Due to lack of internet access, I have not been able to post nearly as often as I was hoping to and, to be honest, so much has happened in the past three days that consolidating it into one reasonably small blog is nearly impossible. Still, I will try my hardest to both inform and entertain you with this hopefully educational anecdote of the past few days.
We have been to many different locations, all of which were incredibly unique. Our first destination was Panajachel which was located on a natural lake formed over time by the four volcanoes that surround it. The area of Panajachel that we were in was a very busy market-type area. We had a lot of people coming up to us offering us "special deals" for their "unique" items, such as handmade bookmarks and beautiful handmade fabrics. The lake itself was amazingly tranquil and calming. The group spent a few minutes taking pictures of the lake with the volcanoes in the background and just enjoying the view.

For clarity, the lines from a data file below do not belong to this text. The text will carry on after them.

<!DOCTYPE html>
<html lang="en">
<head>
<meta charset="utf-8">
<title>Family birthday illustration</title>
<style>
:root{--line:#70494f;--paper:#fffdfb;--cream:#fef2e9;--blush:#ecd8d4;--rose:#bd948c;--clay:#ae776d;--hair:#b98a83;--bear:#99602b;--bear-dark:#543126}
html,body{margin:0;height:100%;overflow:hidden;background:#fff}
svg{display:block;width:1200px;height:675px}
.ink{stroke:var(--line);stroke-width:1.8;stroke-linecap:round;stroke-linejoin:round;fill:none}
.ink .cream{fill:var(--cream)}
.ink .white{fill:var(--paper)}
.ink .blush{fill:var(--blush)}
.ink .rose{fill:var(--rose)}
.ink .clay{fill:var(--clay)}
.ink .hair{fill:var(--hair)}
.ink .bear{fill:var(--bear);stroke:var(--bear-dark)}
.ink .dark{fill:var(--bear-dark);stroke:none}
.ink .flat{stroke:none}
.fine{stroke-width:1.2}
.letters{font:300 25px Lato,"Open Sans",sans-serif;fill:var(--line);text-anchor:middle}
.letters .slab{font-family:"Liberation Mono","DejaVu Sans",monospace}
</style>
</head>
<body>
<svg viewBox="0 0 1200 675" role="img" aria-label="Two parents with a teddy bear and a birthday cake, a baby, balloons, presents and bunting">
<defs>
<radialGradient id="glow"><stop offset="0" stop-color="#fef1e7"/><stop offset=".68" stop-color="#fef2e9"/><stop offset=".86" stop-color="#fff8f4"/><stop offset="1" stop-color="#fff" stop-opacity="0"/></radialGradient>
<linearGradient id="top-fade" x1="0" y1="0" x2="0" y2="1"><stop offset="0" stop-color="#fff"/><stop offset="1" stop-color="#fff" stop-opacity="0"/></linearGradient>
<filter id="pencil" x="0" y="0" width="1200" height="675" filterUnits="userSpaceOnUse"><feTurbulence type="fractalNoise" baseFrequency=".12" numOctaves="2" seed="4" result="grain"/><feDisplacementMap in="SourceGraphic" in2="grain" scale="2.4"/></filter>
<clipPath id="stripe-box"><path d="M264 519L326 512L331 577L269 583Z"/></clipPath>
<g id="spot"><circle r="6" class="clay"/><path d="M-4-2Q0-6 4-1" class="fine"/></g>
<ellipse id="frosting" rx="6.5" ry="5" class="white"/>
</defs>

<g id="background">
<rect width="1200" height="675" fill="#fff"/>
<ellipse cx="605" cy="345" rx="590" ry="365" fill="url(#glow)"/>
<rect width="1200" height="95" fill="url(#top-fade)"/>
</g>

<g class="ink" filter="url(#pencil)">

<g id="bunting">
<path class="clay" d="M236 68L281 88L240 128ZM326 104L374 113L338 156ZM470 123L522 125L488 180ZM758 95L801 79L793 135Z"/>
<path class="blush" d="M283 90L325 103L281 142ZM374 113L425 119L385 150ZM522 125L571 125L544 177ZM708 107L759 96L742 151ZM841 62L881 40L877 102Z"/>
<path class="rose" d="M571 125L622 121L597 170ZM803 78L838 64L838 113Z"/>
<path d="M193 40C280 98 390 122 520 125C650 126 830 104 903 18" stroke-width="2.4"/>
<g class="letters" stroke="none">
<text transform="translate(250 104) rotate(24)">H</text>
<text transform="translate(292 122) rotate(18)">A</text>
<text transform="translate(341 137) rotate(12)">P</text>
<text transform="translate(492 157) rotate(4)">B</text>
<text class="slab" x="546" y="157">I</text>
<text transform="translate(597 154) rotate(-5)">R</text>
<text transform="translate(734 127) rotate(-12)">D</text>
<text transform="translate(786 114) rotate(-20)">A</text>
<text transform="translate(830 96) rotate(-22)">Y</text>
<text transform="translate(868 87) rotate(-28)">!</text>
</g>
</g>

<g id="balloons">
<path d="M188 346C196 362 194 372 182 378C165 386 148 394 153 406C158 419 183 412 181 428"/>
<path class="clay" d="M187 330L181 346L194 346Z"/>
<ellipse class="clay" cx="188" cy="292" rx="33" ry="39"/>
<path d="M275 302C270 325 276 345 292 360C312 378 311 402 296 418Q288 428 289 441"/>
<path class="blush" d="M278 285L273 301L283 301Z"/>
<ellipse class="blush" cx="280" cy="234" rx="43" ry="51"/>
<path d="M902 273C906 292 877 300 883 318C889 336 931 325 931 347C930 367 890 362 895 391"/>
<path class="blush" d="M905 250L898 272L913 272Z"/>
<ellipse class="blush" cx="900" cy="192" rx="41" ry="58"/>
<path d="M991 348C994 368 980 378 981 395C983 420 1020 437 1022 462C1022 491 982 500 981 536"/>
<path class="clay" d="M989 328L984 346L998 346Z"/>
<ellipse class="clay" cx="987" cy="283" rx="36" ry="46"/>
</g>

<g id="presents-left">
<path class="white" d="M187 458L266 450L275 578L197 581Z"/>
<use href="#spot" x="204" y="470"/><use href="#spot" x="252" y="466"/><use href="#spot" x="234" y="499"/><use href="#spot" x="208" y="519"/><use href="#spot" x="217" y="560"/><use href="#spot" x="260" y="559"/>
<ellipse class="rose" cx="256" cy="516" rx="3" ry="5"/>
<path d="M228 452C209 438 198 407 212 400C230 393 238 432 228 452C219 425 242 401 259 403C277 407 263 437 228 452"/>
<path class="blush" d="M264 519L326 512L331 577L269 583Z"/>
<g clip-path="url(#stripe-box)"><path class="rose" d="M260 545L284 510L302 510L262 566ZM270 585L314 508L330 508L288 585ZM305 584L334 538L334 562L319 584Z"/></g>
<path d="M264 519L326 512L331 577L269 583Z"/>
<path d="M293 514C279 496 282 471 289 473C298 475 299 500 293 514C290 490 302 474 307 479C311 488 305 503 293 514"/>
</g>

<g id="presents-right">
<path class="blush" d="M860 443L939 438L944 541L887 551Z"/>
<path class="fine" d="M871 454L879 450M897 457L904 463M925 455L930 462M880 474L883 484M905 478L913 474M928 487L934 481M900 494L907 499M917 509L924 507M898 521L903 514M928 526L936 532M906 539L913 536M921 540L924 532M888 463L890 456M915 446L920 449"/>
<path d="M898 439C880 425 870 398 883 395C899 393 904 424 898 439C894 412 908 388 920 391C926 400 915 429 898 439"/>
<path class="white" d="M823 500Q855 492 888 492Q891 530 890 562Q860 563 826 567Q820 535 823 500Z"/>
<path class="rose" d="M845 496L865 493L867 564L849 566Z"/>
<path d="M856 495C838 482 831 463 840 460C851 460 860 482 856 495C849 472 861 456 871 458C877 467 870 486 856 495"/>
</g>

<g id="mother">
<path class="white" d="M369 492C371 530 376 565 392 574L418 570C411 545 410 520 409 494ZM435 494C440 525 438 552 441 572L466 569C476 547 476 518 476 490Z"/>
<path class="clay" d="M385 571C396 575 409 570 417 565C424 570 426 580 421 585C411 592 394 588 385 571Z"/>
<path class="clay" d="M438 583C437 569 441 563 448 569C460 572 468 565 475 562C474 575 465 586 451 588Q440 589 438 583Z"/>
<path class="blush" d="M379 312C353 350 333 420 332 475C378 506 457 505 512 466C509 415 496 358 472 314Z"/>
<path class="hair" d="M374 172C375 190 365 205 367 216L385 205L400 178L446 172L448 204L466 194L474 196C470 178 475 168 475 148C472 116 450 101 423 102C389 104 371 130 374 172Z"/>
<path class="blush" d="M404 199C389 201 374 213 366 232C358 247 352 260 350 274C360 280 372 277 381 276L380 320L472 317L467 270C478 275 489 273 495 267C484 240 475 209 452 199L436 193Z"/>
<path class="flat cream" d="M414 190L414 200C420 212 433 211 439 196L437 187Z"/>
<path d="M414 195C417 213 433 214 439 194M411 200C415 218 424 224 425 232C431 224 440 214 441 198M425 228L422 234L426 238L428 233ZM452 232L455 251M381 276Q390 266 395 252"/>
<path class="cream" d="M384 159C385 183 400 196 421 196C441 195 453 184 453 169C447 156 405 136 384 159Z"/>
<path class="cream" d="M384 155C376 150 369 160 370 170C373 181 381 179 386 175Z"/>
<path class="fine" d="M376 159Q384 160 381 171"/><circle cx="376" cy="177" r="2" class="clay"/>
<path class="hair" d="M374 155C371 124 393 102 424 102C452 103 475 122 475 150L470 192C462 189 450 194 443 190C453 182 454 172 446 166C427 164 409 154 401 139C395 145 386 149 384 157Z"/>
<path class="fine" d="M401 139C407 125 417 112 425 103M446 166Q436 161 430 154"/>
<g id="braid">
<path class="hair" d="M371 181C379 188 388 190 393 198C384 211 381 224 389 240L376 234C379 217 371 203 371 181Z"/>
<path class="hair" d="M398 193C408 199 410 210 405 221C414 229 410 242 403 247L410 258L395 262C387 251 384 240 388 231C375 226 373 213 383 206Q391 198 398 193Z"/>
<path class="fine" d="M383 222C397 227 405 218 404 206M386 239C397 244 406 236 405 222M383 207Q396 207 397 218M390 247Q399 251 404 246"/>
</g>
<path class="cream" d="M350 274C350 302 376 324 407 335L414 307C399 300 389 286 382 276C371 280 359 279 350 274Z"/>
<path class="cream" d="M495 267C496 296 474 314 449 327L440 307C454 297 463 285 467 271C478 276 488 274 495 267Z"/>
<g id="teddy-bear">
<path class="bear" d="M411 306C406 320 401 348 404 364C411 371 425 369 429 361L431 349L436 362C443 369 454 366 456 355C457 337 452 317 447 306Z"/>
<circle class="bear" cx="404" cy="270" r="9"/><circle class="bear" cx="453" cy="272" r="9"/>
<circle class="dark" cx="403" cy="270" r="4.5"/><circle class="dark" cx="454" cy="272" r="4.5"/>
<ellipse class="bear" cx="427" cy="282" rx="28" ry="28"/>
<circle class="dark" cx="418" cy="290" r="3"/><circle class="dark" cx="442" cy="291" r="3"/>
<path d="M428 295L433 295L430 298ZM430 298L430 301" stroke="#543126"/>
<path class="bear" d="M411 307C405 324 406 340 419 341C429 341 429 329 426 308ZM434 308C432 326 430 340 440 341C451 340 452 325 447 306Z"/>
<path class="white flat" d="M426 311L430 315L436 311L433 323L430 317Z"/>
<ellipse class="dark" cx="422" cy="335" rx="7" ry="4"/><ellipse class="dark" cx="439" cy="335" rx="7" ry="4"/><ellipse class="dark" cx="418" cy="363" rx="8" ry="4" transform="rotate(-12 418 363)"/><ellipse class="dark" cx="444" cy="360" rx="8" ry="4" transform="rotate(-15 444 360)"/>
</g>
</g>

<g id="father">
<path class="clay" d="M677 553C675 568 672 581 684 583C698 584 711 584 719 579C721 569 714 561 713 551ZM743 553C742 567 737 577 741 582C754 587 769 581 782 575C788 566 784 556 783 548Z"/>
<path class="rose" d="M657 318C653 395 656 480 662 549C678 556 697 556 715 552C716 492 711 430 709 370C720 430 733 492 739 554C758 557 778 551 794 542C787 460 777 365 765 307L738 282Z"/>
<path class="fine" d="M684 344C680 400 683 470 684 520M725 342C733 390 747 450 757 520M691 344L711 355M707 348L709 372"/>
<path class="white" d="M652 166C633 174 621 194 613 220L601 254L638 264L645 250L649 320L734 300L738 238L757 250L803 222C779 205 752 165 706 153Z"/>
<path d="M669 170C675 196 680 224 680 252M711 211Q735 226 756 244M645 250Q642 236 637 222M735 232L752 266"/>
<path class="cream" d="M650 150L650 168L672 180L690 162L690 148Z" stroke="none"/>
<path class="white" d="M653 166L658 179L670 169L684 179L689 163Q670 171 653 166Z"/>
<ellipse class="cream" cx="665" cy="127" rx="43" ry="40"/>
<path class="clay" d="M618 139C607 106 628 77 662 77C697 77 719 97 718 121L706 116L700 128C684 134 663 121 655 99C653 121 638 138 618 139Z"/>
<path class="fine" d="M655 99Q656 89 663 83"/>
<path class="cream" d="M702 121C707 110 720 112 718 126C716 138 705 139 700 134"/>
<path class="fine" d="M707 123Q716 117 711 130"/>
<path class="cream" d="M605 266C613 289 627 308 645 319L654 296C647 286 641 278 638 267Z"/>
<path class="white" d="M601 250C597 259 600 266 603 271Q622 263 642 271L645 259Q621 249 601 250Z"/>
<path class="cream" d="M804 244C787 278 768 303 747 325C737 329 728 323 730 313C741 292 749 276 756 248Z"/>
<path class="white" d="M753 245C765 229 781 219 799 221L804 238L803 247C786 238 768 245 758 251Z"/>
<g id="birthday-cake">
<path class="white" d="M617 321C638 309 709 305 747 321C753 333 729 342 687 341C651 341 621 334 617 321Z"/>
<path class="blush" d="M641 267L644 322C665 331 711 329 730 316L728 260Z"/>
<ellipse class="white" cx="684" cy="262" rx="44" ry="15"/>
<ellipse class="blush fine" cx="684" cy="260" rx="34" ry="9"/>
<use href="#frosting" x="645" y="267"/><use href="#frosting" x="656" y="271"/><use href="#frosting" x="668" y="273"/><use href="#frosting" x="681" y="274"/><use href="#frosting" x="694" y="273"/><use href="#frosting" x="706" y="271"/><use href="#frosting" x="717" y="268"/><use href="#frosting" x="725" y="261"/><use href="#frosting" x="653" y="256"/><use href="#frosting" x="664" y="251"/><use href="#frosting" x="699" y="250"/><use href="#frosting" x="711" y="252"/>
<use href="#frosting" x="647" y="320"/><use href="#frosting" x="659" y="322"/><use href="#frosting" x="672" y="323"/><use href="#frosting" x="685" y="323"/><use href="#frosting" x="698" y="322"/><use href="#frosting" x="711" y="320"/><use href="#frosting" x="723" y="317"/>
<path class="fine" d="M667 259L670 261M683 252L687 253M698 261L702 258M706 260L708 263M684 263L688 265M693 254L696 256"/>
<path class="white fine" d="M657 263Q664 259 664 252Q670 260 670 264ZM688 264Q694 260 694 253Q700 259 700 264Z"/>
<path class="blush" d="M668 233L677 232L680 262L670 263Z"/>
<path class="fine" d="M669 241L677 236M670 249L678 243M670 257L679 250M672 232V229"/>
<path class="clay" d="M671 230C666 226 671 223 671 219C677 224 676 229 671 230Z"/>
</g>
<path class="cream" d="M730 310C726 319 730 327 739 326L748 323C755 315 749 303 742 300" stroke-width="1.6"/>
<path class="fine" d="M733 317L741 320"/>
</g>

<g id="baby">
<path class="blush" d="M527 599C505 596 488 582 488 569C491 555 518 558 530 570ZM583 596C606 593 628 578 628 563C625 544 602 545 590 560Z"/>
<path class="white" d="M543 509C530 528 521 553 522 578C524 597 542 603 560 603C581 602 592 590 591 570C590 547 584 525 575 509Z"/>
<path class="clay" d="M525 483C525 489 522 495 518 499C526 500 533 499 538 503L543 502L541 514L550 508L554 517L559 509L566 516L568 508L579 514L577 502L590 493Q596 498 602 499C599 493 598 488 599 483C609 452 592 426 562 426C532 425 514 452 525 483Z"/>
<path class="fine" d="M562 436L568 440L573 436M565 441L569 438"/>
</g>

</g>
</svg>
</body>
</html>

The next day, we left Panajachel and headed toward Chichicastenango (Chichi for short). Chichi is home to two distinct features. The first is the church there which gives a wonderful display of the syncretism of the Roman Catholic religion that the Spanish brought to the Mayans in the 1500s and the religion of the ancient Mayans.
The second feature is one of the largest markets in Central America. Nearly all of the shops were open-air and at least 25% of the people selling things were carrying their items and coming right up to you offering you deals. Before our group even got off the bus, we had kids as young as 5 years old coming up to us trying to sell us things (this is where the title of this blog comes from). Although, I can't deny that the fabrics, clothing, and artistry here in Guatemala is some of the most beautiful and colorful that I have ever seen.
Now, we are staying in El Refugio, which is a little compound outside the city of Quetzaltenango called by the natives as Xela. It is in and around Xela that we are doing our work with the Highland Support Project in the schools and houses in the area. I would say that Xela is by far one of the more relaxing areas we have been in (we aren't getting accosted everywhere we go), but it is also one of the more run-down and poverty-stricken areas.
The place we are staying in, El Refugio, is a really nice compound with beds and walls and showers, but the place that we are working lacks all of these comforts. The houses are surrounded by walls that are topped with barbed wire and broken glass and there are very few trees.
I don't want to overwhelm anyone reading this with too much information at a time, so I'll stop there and post some other blogs that have to do with the mission goal of the group we're working with, customs and traditions of the Mayan people, things that I've seen that were really interesting, and maybe (hopefully) some pictures...
It is currently the night before we leave on our J-Term travel trip to Guatemala to do service work alongside the Mayans and I have yet to pack. I don't know if I have let packing slip by because I've been doing other things or if I'm just so excited about the trip that the whole "packing" thing makes the reality of the trip more and more surreal...
This first week of January has done nothing but build the excitement and maybe even make me a little impatient for the actual trip. The class has spent the past four days learning about ancient and modern-day Mayan culture and every student got the chance to give a presentation on a different aspect of Mayan life. My presentation was on Mayan mathematics and astronomy. I was blown away with exactly how much we know about the ancient Mayan's system of math but even more impressed with the accuracy that they predicted the movement and phases of Venus, the Sun and the moon (also the basis of the 2012 prediction - I tried being clever with the title of the blog entry - give me a little credit, please?).
We've been given Friday off (guess that'll be a great day for packing) and then we leave at 11pm for our flight out of Dulles. There is some call for flurries tomorrow, so fingers crossed for an "on-schedule" flight. Looking forward to the experience and getting to share a select few of them with you on here.